The person we most identify with is Chao Hai Chuan in a heartbreakingly riveting performance by Fan Mei-Sheng. He does everything he can to provide a better life for his wife and children, losing sight of the fact that while they live in a claustrophobic tenement with shared a kitchen and bathroom they are a happy (or at least not unhappy) family. Chao is a skilled movie make-up artist and moonlights at the carnival where Chin Chueh strips, a job which everyone in the building knows about. And it may be one of the strangest second jobs that anyone in the movies has ever had, or at least the part of the job description that includes “pastes pubic hair on strippers” certainly is. I think that would be a jarring note in most movies and was especially so here.

Lung Wei is a more ambiguous character. Since he is the lead and is played by a handsome, charismatic movie star we think we should sympathize with him. But he is also impetuous and very dangerous to those around him—the people closest to him are all dead by the end of the movie. He is an unskilled worker in a business—major crime—that requires coolness under stress, precise planning and knowing when to back down. Lung Wei doesn’t have any of these qualities. Most importantly he isn’t in it for the money alone. He wants revenge on Wang, a very bad reason for a kidnapping. Chao Hai Chuan tries to convince him it is not the way to go, that the four of them could simply waylay Wang and beat him up but Lung wants to return the humiliation he has suffered. He is the leader of the gang but has few of the requirements of a crime boss.

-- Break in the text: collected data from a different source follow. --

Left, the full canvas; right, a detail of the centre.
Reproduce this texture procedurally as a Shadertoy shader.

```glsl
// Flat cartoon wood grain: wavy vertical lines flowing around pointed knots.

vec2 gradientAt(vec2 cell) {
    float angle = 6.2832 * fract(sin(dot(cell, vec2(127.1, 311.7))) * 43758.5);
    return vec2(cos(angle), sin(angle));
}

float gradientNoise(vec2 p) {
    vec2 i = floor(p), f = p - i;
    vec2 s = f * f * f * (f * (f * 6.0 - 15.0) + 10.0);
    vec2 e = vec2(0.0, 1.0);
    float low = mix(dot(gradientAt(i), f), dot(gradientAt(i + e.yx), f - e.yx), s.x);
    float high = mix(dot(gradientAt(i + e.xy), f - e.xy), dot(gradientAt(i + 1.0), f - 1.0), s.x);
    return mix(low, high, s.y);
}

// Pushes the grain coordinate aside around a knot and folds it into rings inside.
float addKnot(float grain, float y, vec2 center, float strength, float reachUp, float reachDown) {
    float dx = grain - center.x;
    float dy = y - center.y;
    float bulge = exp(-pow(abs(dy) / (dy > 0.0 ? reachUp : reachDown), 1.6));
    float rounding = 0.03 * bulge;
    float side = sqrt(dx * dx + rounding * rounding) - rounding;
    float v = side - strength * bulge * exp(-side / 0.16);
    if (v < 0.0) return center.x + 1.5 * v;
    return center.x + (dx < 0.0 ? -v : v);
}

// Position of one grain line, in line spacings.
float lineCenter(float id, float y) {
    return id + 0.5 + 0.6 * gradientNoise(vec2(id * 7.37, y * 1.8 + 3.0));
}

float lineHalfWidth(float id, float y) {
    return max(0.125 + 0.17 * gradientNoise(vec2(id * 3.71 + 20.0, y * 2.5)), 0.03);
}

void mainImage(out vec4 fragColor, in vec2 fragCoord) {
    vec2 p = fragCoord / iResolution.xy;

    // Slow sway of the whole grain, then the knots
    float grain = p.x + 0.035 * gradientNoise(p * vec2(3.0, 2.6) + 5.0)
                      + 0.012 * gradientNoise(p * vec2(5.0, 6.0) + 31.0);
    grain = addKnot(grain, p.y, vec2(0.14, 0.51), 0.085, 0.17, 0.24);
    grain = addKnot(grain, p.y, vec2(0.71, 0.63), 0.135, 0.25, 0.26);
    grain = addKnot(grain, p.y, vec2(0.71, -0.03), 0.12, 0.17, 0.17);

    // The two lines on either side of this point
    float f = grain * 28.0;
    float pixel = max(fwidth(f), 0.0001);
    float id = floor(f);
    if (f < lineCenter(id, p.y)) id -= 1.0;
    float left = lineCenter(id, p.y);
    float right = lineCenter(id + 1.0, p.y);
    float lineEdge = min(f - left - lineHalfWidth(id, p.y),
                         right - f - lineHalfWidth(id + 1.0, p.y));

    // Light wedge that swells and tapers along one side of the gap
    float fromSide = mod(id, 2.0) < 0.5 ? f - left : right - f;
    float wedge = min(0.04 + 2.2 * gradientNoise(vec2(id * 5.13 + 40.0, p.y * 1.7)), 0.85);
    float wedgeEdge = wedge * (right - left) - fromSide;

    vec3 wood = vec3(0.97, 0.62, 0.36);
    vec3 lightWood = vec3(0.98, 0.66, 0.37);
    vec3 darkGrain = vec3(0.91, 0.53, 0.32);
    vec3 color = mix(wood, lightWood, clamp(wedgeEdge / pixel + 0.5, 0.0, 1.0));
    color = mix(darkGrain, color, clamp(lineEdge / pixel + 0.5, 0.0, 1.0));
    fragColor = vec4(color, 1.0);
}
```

Another difficulty with Lung Wei is his relationship with Chin Chueh. After his demeaning encounter with Wang at the nightclub he goes to Chin’s apartment and treats her much more badly than Wang did him. He threatens her with a knife, slaps her around and essentially rapes her. They wake up the following morning and she is in love with him. While Ching Gong simply highlighted what is glossed over but still present in many movies—that all some women need is some rough treatment to allow them to see that they really want the anti-hero—it seems more offensive and disturbing. If I am anachronistically imposing and early 21st century critique on a movie more than 30 years old, then so be it. In reality, of course, (and I know that movies aren’t reality) Lung wouldn’t have awakened at all. Beating up a tough stripper and then falling asleep in her bed would be a very good way to have one’s throat cut in his sleep. But I digress.

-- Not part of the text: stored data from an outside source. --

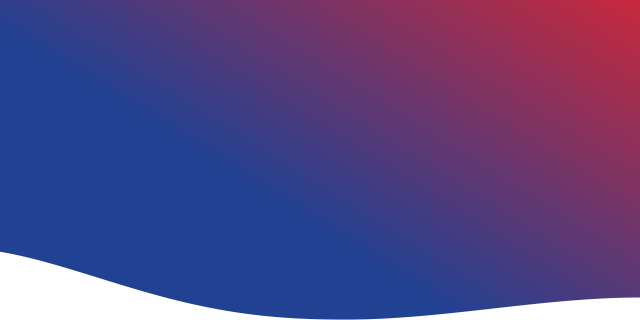
Reproduce this background procedurally as a WebGL 1 fragment shader.

```glsl
precision highp float;
// A diagonal blue-to-red gradient above a white footer with a wavy edge.
// The gradient is a clamped linear ramp; the wave joins two polynomials,
// one on each side of its lowest point, where both have zero slope.

uniform vec2 u_resolution;

const vec3 BLUE = vec3(0.129, 0.255, 0.576);
const vec3 RED = vec3(0.784, 0.157, 0.235);
const vec3 WHITE = vec3(1.0);

// Gradient axis and its ends, in canvas fractions
const vec2 RAMP_AXIS = vec2(1.26, 1.0);
const float RAMP_START = 0.895;
const float RAMP_END = 2.26;

// Wave: lowest point, rise on the right, polynomial weights on the left
const vec2 DIP = vec2(0.540, 0.0013);
const float RIGHT_RISE = 0.069;
const vec3 LEFT_RISE = vec3(0.129, 0.410, -0.327);

// Height of the wavy edge at x
float waveHeight(float x) {
  float v = max(DIP.x - x, 0.0) / DIP.x;
  float left = v * v * dot(LEFT_RISE, vec3(1.0, v, v * v));
  float right = RIGHT_RISE * smoothstep(DIP.x, 1.0, x);
  return DIP.y + left + right;
}

// Colour of the diagonal ramp
vec3 diagonalGradient(vec2 p) {
  float t = (dot(p, RAMP_AXIS) - RAMP_START) / (RAMP_END - RAMP_START);
  return mix(BLUE, RED, clamp(t, 0.0, 1.0));
}

void main() {
  vec2 uv = gl_FragCoord.xy / u_resolution;

  // Blend over about one pixel at the edge
  float edge = (uv.y - waveHeight(uv.x)) * u_resolution.y;
  float aboveWave = clamp(edge + 0.5, 0.0, 1.0);

  gl_FragColor = vec4(mix(WHITE, diagonalGradient(uv), aboveWave), 1.0);
}
```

The end of the movie is as melodramatic and excessive as anything put on film. The four are only prisoners on Death Row the clock ticks (literally—there are several shots of a clock) inexorably toward the time of execution. Niu Ta Kang (Tung Lam in an understated and effective performance) is too ashamed to see his mother for the last time and, having dropped her final letter to him, isn’t even allowed to take it with him to the gallows. The letter is retrieved and tossed into his coffin. Chao Hai Chuan, in his last meeting with his family, tells his children he will be home soon. His wife collapses under the dreadful knowledge that they will lose not only Chao but will not be able to afford even the cramped living conditions he has provided—he will be dead and his family on the street. Just before his meeting with the hangman he looks at the barred window high on the wall and sees a ghostly image of his wife and children, an image that slowly recedes. At the very end he reverts to his happy go lucky former self, joking with the hangman. Lung Wei’s death is worst of all since he leaves this world in an agony of rage against Chin Chueh not a good way to enter the afterlife in any system of belief. While the noose is being fitted around Lung’s neck, Chin Chueh bleeds to death from a miscarriage on the road in front of the prison, failing in her last attempt to see him. Everyone dies and no one dies well.

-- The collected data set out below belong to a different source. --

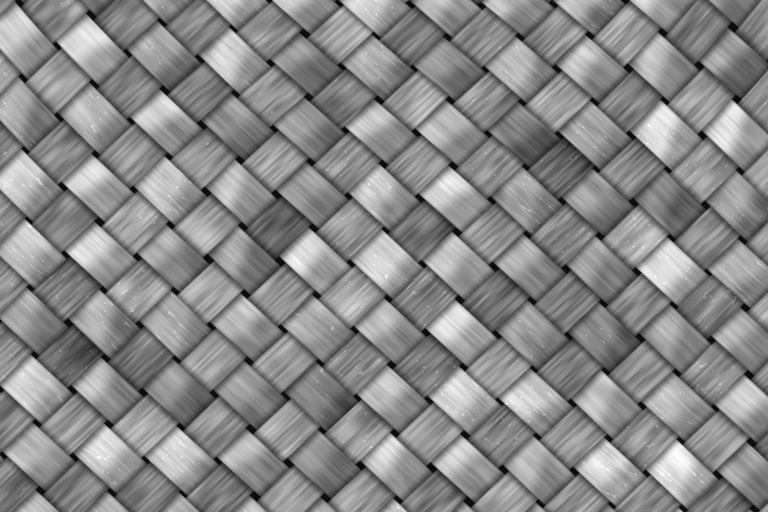
Give the GLSL for this texture, as a Shadertoy shader.

```glsl
// Diagonal plain weave of flat grey cane strips with dark holes between them.
// A skewed grid gives one cell per crossing; cell parity picks the upper strip,
// and each visible strip segment gets its own hashed tone, tilt, sheen and grain.

const vec2  CENTER       = vec2(0.756, 0.4844);   // middle of one falling segment
const vec2  FALL_STEP    = vec2(0.0727, -0.0678); // crossing to crossing, down-right
const vec2  RISE_STEP    = vec2(0.0668, 0.0640);  // crossing to crossing, up-right
const float MEAN_PITCH   = 0.0955;
const vec2  BOW          = vec2(0.08, 0.38);      // bend of the upper rows
const float FALL_HALF    = 0.450;                 // half widths, in cells
const float RISE_HALF    = 0.418;
const float FALL_TONE    = 0.545;
const float RISE_TONE    = 0.535;
const float TONE_SPREAD  = 0.20;
const float FALL_GRAIN   = 0.15;
const float RISE_GRAIN   = 0.30;
const float GRAIN_LINES  = 21.0;                  // fibres per strip
const float SHEEN        = 0.21;
const float HOLE_TONE    = 0.05;

float hash(vec2 p) {
    return fract(sin(dot(p, vec2(127.1, 311.7))) * 43758.5453);
}

float noise(vec2 p) {
    vec2 i = floor(p), f = fract(p);
    f = f * f * (3.0 - 2.0 * f);
    return mix(mix(hash(i), hash(i + vec2(1, 0)), f.x),
               mix(hash(i + vec2(0, 1)), hash(i + vec2(1, 1)), f.x), f.y);
}

// Nearest crossing of the given parity where a strip lies on top
float nearestTop(float x, float parity) {
    return 2.0 * floor((x - 0.5 - parity) * 0.5 + 0.5) + parity;
}

// Tone and coverage of one segment; pos = (along, across) from its middle
vec2 strip(vec2 pos, vec2 id, bool falling, float aa) {
    vec2 seed = id + (falling ? vec2(3.7, 9.2) : vec2(51.3, 27.8));
    float r1 = hash(seed), r2 = hash(seed + 17.3), r3 = hash(seed + 41.9);

    // Slightly uneven width and angle
    float along = pos.x;
    float across = pos.y + (r1 - 0.5) * 0.035 * along;
    float halfWidth = (falling ? FALL_HALF : RISE_HALF) + (r2 - 0.5) * 0.035;
    float inside = halfWidth - abs(across);
    float cover = smoothstep(-0.5 * aa, 0.5 * aa, inside);

    // Segment tone, with a few stained dark ones, and soft blotches
    float tone = (falling ? FALL_TONE : RISE_TONE) + (r3 - 0.5) * TONE_SPREAD;
    tone -= 0.11 * step(0.91, hash(seed + 73.1));
    tone += 0.14 * (noise(pos * vec2(2.5, 3.0) + seed * 7.3) - 0.5);

    // Slanted sheen near the upper end of falling strips, faint tilt on rising ones
    if (falling) {
        float x = along + (r1 - 0.35) * 0.7 * across;
        float edge = mix(-0.28, 0.08, r2);
        float glow = smoothstep(-0.72, -0.34, x)
                   * (1.0 - smoothstep(edge, edge + 0.35, x));
        tone += SHEEN * glow * (0.55 + 0.6 * r3) - 0.08 * along;
    } else {
        tone += (r1 - 0.6) * 0.20 * along + 0.04 * (1.0 - 4.0 * along * along);
    }

    // Lengthwise fibres: fine lines over broader bands
    vec2 fibre = vec2(across * GRAIN_LINES, along * 2.0) + seed * 13.0;
    float grain = 0.75 * noise(fibre) + 0.35 * noise(fibre * vec2(0.35, 0.6) + 5.0) - 0.55;
    tone += grain * (falling ? FALL_GRAIN : RISE_GRAIN);

    // Occasional pale scuffs
    float scuff = noise(pos * vec2(9.0, 24.0) + seed * 5.0);
    tone += 0.13 * smoothstep(0.84, 0.97, scuff) * step(0.55, r2);

    // Shadow where the ends tuck under, and darker cut edges
    float tuck = falling ? 0.59 : 0.55;
    tone *= 1.0 - 0.52 * smoothstep(tuck - 0.17, tuck + 0.04, abs(along));
    tone *= mix(0.78, 1.0, smoothstep(0.0, 0.05, inside));
    return vec2(tone, cover);
}

void mainImage(out vec4 fragColor, in vec2 fragCoord) {
    vec2 d = fragCoord / iResolution.y - CENTER;
    float upper = max(d.y, 0.0);
    d.y += upper * upper * (BOW.x - BOW.y * d.x * d.x);

    // Weave coordinates: x counts rising strips, y counts falling strips
    vec2 w = inverse(mat2(FALL_STEP, RISE_STEP)) * d + 0.5;
    vec2 cell = floor(w);
    vec2 local = w - cell - 0.5;
    float aa = 1.4 / (iResolution.y * MEAN_PITCH);

    float fallTop = nearestTop(w.x, mod(cell.y, 2.0));
    float riseTop = nearestTop(w.y, 1.0 - mod(cell.x, 2.0));
    vec2 fall = strip(vec2(w.x - 0.5 - fallTop, local.y), vec2(fallTop, cell.y), true, aa);
    vec2 rise = strip(vec2(w.y - 0.5 - riseTop, local.x), vec2(cell.x, riseTop), false, aa);

    // Stack hole, lower strip and upper strip
    bool fallIsUpper = mod(cell.x + cell.y, 2.0) < 0.5;
    vec2 over = fallIsUpper ? fall : rise;
    vec2 under = fallIsUpper ? rise : fall;
    float tone = mix(HOLE_TONE, under.x, under.y);
    tone = mix(tone, over.x, over.y);
    fragColor = vec4(vec3(clamp(tone, 0.0, 1.0)), 1.0);
}
```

“Kidnap”, while based on the last death sentences carried out in Hong Kong, is not about capital punishment. Unlike movies such as “I Want to Live”, “Dance with a Stranger or “Let Him Have It”, there is no question here of guilt nor is the morality of the death penalty questioned. The imposition of the death sentence is depicted as appropriate and just and gave Ching Gong and his principal actors a chance to draw out the coda of the film for everyone to get a dramatic death scene

Recommended
Reviewer Score: 7